### PROBLEM:
Where a line of the listing below includes the word "crates", reproduce that line.

### PROVIDED DATA:
======
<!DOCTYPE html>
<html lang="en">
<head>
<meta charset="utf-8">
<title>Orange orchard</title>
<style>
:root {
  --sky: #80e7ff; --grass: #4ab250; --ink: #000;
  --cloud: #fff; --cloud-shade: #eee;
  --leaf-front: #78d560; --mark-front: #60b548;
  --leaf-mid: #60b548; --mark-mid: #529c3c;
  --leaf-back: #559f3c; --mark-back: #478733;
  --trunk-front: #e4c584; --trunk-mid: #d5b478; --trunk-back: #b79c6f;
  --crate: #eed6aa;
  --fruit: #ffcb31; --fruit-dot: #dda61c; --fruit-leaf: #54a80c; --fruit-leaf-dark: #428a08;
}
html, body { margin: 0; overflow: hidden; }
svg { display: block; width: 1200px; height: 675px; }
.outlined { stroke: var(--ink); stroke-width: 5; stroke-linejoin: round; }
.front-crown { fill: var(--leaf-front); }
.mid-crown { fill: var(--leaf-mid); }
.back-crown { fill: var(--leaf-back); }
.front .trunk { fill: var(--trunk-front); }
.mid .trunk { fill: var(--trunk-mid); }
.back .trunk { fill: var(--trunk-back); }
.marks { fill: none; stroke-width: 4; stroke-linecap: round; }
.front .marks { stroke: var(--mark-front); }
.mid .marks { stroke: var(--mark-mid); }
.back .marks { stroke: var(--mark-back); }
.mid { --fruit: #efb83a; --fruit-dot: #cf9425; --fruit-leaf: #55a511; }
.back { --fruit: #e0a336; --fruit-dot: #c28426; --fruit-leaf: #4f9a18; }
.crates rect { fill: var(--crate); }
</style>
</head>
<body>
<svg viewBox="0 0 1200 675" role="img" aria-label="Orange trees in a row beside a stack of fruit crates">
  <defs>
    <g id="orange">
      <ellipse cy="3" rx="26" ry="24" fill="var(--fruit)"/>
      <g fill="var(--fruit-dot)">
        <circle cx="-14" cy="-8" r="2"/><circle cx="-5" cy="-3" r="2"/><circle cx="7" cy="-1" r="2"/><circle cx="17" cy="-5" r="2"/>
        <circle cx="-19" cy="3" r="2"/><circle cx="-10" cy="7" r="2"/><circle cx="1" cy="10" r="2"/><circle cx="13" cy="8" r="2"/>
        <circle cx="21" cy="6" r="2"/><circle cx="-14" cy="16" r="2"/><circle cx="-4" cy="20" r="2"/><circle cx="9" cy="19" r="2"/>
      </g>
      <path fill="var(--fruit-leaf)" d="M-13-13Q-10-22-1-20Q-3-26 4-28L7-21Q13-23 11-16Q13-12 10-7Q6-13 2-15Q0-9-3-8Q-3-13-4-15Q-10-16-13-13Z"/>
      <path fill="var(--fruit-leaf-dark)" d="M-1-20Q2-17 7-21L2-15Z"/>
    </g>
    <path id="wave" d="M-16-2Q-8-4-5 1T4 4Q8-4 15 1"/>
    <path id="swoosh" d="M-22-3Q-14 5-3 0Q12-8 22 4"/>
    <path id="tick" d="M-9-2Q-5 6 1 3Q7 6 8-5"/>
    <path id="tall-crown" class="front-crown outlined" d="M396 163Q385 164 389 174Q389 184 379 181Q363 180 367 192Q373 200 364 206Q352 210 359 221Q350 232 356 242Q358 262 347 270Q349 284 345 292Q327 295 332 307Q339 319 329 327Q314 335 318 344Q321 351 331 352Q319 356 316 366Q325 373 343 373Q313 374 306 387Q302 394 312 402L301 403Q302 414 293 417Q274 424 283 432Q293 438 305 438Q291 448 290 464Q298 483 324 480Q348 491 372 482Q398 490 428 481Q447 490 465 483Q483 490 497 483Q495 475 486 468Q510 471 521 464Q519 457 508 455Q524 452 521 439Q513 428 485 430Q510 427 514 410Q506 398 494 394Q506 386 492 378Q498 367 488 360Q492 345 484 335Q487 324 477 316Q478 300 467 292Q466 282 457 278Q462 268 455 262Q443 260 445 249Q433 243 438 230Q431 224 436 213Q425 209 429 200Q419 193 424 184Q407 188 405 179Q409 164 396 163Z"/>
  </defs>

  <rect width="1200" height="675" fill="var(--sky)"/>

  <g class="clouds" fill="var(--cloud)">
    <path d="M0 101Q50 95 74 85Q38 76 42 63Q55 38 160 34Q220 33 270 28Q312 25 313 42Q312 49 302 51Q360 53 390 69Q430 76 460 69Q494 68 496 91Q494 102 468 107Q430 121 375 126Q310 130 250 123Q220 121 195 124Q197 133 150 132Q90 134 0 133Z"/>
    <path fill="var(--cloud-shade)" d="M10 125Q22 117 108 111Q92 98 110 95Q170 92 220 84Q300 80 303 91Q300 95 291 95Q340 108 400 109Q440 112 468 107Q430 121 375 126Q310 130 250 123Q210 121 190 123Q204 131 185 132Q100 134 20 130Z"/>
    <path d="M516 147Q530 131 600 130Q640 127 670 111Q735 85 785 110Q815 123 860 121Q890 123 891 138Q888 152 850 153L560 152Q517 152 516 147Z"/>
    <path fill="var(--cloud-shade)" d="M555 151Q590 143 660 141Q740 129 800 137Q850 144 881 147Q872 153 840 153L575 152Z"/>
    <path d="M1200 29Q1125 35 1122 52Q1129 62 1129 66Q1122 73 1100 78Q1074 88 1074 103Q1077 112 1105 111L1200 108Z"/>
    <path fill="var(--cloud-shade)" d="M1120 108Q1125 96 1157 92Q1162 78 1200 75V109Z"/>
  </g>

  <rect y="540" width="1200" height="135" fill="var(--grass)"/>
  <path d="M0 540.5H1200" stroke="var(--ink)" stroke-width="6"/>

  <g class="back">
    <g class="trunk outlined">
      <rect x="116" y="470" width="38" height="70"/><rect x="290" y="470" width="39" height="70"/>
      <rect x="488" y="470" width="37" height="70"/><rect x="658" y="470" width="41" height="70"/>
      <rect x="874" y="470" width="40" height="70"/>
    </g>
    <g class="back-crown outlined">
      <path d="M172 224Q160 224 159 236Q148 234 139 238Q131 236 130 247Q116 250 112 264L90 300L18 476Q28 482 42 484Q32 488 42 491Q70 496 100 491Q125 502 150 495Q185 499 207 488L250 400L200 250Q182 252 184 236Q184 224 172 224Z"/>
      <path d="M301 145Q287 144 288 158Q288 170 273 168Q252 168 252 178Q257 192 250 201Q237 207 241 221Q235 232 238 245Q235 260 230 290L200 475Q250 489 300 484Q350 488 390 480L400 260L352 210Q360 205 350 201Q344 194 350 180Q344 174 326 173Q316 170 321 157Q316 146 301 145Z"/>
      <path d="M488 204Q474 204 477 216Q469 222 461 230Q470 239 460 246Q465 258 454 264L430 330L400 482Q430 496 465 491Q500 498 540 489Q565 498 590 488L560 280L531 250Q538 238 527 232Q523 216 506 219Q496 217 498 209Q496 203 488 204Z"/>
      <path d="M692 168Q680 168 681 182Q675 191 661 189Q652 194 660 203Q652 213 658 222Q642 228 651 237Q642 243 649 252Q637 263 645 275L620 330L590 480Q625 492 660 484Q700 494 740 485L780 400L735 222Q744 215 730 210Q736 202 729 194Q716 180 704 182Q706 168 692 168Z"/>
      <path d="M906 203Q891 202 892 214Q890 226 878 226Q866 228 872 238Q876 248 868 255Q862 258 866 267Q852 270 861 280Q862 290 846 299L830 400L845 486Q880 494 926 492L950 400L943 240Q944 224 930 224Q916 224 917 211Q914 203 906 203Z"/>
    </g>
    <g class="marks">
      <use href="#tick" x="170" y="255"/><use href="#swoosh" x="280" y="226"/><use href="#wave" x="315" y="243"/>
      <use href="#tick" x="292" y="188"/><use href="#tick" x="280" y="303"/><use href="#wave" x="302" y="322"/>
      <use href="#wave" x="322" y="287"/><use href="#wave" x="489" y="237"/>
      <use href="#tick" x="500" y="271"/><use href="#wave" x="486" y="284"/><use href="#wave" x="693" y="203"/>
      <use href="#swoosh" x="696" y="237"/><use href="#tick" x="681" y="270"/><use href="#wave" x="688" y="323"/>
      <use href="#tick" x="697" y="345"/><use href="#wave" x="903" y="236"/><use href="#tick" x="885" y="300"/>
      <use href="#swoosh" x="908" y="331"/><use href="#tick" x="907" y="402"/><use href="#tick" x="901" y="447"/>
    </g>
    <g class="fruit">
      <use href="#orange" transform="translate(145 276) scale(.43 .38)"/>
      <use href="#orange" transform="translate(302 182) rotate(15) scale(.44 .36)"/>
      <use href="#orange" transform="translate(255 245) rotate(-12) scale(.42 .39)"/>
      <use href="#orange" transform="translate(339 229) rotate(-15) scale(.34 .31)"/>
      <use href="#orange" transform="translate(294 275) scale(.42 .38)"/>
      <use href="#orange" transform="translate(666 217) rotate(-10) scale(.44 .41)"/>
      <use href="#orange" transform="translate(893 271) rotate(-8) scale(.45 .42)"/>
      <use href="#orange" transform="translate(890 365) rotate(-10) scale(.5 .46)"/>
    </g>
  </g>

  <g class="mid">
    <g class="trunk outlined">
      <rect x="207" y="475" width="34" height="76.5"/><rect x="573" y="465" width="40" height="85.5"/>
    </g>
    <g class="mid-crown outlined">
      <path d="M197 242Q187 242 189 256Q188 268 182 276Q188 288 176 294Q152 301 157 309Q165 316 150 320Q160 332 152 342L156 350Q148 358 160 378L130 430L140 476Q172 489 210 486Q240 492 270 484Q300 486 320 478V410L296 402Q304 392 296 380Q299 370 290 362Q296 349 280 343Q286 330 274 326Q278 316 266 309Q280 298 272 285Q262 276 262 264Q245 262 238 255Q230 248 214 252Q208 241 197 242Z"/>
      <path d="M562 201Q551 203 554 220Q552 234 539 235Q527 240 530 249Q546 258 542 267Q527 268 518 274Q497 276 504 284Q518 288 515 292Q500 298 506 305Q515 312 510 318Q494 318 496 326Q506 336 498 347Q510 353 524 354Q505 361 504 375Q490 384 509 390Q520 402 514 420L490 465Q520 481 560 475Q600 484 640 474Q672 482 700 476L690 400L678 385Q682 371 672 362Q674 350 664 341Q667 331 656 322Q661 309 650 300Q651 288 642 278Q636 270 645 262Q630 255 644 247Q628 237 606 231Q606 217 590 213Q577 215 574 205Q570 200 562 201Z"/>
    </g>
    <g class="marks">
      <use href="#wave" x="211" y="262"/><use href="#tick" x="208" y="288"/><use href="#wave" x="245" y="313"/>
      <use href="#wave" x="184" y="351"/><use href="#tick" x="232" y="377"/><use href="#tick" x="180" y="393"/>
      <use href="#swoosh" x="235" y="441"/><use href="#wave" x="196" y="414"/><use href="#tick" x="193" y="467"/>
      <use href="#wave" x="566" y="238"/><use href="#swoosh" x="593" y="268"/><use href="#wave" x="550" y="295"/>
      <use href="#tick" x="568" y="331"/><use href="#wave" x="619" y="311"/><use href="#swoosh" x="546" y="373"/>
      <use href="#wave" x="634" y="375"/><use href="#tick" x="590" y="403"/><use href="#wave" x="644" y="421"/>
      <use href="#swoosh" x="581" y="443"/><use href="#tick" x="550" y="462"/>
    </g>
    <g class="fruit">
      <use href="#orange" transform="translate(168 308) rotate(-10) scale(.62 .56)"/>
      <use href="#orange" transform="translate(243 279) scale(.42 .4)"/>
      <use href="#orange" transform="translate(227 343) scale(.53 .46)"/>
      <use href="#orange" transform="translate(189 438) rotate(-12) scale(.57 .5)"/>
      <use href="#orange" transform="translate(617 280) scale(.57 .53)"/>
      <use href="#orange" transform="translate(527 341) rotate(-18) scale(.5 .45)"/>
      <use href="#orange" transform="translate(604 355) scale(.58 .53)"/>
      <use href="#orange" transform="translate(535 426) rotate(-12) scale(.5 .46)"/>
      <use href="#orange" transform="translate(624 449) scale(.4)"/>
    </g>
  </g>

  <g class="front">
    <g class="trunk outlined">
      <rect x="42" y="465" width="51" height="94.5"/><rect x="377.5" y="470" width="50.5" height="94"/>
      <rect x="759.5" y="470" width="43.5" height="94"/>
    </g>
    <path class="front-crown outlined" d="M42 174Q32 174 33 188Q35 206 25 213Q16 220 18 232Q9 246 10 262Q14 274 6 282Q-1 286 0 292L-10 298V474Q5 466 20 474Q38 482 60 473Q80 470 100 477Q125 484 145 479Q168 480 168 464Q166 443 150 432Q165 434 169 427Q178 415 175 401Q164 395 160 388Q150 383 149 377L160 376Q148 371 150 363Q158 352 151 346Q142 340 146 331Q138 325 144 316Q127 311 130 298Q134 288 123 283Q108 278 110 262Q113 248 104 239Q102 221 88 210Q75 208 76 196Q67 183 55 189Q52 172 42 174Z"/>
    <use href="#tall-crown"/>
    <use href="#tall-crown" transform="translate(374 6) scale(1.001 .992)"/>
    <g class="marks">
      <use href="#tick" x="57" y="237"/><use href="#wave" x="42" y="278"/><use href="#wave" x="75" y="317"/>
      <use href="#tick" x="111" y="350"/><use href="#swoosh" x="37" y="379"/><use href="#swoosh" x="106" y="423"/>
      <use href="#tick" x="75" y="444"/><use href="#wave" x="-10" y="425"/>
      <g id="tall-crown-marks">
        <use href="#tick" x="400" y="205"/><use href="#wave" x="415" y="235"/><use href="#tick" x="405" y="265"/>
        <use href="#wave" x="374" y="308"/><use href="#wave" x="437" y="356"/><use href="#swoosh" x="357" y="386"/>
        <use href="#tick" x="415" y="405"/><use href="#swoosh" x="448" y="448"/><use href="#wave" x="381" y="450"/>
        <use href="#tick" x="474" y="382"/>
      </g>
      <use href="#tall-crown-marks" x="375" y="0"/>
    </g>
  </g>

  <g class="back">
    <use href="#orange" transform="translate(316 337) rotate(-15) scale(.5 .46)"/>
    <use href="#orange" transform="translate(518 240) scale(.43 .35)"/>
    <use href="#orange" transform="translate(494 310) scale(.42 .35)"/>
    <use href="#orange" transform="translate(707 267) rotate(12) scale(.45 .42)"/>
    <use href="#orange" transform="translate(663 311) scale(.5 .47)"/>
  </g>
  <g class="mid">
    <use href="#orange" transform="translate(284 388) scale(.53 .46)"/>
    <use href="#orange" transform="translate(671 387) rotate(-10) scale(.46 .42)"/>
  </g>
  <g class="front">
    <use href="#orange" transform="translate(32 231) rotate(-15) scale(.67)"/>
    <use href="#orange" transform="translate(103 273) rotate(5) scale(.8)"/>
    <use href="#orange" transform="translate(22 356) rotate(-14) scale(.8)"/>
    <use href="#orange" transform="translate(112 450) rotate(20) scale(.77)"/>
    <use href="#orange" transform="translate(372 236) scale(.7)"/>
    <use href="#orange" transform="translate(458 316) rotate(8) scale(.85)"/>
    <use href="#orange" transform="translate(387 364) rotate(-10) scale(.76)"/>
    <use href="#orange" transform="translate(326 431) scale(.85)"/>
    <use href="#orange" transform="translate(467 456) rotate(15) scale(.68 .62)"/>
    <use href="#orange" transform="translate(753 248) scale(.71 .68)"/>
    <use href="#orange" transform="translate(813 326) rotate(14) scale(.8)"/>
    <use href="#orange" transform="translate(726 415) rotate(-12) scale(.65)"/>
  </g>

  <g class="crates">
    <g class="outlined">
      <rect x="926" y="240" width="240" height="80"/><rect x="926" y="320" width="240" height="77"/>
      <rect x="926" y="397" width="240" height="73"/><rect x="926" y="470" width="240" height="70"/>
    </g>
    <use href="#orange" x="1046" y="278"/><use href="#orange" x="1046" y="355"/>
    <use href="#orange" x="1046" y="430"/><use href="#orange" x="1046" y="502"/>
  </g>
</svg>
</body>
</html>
======
### YOUR RESPONSE:
.crates rect { fill: var(--crate); }
<svg viewBox="0 0 1200 675" role="img" aria-label="Orange trees in a row beside a stack of fruit crates">
  <g class="crates">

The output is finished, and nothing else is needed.